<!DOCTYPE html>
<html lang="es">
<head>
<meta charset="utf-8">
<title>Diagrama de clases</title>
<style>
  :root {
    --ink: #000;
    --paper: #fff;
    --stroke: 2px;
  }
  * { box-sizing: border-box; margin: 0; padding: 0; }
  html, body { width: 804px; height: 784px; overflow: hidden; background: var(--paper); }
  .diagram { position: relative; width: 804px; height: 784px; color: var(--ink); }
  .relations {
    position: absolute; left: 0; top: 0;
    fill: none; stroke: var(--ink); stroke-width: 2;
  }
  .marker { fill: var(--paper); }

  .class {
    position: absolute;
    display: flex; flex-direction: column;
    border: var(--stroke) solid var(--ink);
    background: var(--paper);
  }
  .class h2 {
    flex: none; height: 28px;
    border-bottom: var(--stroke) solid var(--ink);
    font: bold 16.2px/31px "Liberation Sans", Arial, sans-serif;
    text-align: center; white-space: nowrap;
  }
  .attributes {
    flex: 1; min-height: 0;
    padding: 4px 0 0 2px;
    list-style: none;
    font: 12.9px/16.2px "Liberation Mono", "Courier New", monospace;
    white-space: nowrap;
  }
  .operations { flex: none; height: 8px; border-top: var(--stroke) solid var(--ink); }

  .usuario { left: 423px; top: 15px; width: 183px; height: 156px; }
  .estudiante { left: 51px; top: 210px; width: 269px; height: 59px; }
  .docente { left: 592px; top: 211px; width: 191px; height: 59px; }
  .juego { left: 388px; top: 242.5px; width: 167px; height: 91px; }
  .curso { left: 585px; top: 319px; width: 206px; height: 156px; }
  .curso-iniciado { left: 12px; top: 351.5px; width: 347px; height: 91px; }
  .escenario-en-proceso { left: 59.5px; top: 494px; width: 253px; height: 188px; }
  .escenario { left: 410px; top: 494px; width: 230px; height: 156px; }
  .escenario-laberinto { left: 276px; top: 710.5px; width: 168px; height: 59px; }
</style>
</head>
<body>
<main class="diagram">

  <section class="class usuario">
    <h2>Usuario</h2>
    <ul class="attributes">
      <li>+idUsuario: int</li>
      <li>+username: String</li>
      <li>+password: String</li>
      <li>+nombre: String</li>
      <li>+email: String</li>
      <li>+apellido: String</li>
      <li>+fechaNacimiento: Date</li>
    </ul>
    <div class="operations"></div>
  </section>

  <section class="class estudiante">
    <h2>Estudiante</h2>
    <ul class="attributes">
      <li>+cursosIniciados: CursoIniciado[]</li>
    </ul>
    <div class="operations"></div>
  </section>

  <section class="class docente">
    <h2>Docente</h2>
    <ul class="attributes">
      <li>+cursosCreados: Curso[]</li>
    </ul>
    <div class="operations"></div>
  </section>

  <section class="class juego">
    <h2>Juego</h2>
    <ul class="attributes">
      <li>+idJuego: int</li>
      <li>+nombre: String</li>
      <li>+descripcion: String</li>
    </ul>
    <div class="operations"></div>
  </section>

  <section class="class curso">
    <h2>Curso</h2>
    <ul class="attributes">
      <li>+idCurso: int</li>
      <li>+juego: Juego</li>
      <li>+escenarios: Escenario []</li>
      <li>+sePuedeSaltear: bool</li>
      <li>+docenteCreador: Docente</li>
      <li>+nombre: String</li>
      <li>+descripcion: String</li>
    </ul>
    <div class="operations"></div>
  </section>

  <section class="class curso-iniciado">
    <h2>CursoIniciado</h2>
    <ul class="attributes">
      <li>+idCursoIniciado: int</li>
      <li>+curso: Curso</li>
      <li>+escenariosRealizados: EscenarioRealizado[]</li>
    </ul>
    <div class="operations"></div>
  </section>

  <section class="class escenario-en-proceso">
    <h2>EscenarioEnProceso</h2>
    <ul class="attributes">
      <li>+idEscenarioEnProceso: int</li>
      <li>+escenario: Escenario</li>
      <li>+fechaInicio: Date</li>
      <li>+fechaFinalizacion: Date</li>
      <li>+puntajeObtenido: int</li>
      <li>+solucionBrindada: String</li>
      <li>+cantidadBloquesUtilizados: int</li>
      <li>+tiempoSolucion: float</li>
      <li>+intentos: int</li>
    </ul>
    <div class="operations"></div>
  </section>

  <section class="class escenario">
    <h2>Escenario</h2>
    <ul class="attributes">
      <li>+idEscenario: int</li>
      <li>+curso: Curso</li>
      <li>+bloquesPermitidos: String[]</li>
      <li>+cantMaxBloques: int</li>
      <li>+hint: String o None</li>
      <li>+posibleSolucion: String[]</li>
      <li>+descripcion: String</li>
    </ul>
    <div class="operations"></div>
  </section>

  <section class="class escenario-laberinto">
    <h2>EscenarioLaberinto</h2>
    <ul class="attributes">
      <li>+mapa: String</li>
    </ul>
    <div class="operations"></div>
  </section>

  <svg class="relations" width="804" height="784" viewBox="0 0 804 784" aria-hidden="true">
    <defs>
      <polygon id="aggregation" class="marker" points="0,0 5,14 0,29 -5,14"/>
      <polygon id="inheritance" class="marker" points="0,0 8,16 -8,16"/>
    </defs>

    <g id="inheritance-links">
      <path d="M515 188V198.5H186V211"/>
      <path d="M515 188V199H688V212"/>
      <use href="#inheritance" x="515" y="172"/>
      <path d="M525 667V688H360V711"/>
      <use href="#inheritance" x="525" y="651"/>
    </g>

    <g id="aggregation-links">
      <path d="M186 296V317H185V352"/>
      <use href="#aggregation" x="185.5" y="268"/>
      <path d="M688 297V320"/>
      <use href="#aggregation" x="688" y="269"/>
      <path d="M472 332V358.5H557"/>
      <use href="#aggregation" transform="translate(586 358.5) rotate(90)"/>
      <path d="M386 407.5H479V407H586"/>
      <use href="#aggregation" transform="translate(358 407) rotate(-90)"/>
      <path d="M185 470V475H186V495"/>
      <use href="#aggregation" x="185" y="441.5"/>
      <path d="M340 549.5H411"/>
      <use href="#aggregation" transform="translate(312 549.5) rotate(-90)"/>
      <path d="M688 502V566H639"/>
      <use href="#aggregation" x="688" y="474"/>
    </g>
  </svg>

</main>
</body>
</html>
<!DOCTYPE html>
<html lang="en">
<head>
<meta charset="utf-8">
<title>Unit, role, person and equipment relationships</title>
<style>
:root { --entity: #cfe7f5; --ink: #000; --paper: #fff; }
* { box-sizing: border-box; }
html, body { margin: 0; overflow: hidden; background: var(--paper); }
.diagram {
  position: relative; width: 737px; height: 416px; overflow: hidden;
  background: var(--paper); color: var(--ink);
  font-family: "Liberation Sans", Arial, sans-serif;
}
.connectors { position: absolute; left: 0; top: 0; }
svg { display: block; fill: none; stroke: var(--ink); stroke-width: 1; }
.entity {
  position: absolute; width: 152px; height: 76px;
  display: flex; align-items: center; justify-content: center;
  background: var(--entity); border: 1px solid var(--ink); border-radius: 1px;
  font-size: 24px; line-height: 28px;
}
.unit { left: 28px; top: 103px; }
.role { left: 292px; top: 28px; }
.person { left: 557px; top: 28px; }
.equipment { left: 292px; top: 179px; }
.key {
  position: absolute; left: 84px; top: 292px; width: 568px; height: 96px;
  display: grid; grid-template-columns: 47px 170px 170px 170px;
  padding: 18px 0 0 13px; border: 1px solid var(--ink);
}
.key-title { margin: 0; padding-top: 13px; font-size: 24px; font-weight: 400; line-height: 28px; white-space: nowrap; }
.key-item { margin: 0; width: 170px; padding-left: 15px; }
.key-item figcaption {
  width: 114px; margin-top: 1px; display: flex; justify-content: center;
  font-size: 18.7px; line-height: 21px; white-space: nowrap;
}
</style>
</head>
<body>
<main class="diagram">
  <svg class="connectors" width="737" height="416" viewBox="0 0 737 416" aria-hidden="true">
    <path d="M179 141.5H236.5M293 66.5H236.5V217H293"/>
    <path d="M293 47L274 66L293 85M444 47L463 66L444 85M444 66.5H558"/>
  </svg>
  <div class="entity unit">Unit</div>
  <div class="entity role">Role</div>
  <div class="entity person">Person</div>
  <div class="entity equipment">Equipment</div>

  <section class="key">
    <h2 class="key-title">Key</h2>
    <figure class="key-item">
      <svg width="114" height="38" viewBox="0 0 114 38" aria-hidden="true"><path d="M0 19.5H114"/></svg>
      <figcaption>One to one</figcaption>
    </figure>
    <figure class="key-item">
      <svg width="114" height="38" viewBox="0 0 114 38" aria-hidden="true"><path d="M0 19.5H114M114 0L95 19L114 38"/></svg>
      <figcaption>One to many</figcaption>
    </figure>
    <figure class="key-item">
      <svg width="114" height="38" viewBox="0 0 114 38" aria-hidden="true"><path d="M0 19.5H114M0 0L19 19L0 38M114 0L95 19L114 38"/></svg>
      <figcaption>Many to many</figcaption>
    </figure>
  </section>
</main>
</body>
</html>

+===+

* Requirement *
Of the entries above, repeat exactly the lines between the line with "padding: 4px 0 0 2px;" and the line with "12px; top: 351.5px;", inclusive, and no others.

* Answer space *
    padding: 4px 0 0 2px;
    list-style: none;
    font: 12.9px/16.2px "Liberation Mono", "Courier New", monospace;
    white-space: nowrap;
  }
  .operations { flex: none; height: 8px; border-top: var(--stroke) solid var(--ink); }

  .usuario { left: 423px; top: 15px; width: 183px; height: 156px; }
  .estudiante { left: 51px; top: 210px; width: 269px; height: 59px; }
  .docente { left: 592px; top: 211px; width: 191px; height: 59px; }
  .juego { left: 388px; top: 242.5px; width: 167px; height: 91px; }
  .curso { left: 585px; top: 319px; width: 206px; height: 156px; }
  .curso-iniciado { left: 12px; top: 351.5px; width: 347px; height: 91px; }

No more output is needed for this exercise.